The data:
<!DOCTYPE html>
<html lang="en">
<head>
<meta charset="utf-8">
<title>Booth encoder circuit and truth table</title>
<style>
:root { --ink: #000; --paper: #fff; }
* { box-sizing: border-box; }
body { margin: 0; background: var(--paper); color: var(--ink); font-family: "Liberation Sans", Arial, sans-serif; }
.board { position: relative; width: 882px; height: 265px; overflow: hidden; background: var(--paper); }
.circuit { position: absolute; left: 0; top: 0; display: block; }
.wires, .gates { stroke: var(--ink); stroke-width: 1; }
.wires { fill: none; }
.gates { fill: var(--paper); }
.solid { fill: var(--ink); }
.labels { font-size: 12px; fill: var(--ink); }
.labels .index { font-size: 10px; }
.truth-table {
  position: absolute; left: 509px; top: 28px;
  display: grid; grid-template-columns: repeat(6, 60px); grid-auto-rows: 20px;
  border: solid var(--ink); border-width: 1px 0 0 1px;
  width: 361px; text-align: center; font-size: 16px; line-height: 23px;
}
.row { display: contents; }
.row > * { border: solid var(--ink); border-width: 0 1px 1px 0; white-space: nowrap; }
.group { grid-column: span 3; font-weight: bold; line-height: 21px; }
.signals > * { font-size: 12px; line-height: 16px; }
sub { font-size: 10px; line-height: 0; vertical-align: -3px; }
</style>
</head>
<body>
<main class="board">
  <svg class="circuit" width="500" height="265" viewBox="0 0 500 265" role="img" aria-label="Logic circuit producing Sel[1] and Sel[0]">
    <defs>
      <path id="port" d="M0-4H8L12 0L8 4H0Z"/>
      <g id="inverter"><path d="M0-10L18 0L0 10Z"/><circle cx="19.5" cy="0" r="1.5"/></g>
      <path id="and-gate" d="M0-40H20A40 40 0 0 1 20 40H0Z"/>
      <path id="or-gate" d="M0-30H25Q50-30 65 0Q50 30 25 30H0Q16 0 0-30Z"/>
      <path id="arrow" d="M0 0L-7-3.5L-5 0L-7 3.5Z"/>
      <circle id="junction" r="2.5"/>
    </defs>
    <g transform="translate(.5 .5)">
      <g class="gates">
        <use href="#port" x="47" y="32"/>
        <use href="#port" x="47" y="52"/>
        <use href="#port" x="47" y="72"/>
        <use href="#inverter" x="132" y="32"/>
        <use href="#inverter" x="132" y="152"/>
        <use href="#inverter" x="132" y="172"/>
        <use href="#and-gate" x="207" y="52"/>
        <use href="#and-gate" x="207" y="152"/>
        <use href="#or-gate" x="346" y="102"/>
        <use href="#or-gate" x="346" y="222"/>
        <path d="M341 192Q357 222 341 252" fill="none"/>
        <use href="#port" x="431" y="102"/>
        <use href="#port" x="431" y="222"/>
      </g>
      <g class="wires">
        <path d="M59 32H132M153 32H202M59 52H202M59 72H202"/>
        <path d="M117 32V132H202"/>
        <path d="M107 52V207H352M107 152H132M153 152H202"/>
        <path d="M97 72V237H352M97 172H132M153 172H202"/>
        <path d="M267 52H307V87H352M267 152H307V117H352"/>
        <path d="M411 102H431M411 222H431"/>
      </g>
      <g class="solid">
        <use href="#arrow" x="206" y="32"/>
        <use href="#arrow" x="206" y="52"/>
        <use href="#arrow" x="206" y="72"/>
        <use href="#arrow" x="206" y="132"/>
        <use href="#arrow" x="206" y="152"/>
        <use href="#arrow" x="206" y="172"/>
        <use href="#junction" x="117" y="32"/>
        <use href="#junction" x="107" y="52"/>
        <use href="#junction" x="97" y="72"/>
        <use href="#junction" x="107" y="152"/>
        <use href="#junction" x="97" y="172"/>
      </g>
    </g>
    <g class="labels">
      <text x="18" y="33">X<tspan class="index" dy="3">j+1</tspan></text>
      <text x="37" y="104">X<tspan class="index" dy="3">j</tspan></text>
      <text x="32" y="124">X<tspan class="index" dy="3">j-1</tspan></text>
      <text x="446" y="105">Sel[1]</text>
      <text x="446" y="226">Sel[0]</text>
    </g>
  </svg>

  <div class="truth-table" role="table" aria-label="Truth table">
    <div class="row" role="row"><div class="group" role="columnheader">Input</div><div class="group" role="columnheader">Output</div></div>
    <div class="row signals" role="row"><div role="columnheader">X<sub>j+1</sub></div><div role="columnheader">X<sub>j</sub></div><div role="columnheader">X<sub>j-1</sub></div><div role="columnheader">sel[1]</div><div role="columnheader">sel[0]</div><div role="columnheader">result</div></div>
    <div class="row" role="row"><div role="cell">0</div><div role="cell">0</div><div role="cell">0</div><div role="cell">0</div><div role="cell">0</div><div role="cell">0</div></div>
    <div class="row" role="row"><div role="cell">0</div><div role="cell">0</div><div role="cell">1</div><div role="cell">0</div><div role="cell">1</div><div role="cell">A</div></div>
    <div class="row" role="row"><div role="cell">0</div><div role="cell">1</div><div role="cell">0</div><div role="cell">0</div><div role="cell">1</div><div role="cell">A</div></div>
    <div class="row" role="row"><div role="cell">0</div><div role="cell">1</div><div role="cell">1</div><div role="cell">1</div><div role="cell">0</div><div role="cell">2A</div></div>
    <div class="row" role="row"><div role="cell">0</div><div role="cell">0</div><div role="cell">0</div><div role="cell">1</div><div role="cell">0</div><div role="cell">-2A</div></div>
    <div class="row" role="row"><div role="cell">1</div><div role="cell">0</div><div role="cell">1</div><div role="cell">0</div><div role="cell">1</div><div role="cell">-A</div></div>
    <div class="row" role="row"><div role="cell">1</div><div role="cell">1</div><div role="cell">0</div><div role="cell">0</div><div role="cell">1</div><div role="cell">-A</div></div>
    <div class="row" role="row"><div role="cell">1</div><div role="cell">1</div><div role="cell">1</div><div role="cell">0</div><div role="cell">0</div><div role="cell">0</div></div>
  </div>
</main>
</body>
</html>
==
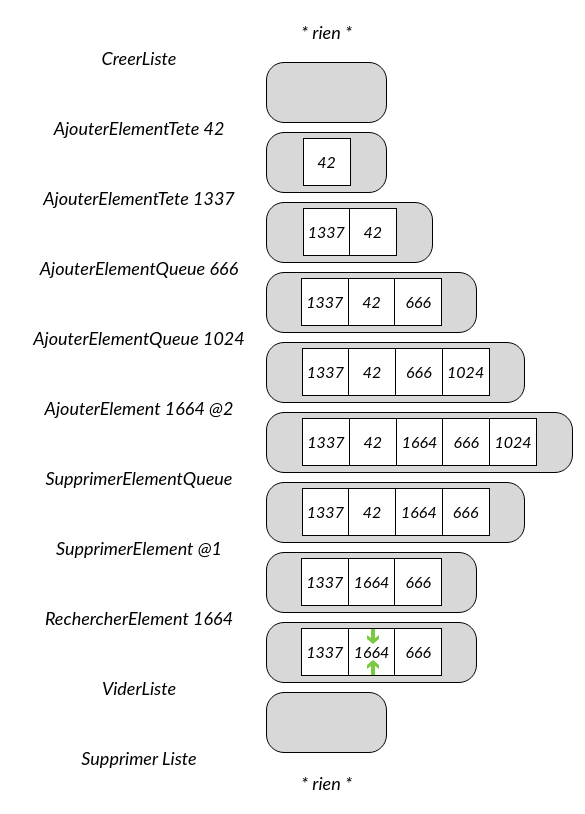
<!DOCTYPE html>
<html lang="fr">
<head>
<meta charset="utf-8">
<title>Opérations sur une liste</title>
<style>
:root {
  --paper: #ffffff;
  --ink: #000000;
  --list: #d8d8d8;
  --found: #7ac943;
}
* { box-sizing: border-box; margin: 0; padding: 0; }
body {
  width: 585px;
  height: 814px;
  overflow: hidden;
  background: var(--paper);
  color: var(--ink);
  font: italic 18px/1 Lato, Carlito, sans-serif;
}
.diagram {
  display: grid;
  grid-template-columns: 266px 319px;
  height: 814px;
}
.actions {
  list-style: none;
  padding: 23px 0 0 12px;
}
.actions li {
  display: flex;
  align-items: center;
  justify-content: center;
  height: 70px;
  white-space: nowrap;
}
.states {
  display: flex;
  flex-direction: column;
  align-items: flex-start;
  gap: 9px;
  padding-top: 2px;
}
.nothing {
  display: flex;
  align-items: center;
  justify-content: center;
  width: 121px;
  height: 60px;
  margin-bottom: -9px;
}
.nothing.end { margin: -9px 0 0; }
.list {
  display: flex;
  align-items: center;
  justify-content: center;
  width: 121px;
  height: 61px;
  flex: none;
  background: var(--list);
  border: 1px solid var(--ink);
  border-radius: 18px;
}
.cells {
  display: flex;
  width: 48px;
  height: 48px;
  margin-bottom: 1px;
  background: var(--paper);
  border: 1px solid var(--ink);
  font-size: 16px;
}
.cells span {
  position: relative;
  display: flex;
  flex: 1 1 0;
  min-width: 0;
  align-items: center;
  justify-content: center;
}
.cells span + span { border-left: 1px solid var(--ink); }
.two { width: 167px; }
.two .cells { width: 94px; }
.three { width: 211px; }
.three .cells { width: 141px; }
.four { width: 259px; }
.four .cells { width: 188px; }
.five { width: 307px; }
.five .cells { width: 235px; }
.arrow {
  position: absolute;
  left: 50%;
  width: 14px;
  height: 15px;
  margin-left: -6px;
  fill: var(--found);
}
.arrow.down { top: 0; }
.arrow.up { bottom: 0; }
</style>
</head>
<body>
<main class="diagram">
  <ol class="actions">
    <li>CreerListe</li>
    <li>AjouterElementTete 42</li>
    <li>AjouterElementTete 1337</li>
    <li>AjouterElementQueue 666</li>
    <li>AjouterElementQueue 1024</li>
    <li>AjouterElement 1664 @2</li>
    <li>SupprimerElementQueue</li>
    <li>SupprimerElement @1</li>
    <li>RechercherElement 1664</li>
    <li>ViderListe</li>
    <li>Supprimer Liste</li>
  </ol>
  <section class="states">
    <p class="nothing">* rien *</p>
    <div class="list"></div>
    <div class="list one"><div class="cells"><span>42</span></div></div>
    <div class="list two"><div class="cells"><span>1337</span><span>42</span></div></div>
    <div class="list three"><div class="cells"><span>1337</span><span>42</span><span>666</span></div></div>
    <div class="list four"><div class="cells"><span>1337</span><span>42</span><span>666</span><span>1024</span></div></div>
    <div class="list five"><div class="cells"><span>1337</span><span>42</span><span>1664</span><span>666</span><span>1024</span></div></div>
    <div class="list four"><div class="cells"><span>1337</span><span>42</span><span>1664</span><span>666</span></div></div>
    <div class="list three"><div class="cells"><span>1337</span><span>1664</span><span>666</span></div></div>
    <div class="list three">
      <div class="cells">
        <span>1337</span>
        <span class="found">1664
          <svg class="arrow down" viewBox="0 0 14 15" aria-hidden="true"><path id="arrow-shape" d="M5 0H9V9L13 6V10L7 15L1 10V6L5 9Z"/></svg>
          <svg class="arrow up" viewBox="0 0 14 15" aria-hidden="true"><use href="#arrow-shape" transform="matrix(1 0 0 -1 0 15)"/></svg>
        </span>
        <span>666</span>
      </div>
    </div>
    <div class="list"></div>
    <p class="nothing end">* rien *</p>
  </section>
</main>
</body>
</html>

Description of the task: Look through the entries above and list every line containing "main".

Output of the exercise:
<main class="board">
</main>
<main class="diagram">
</main>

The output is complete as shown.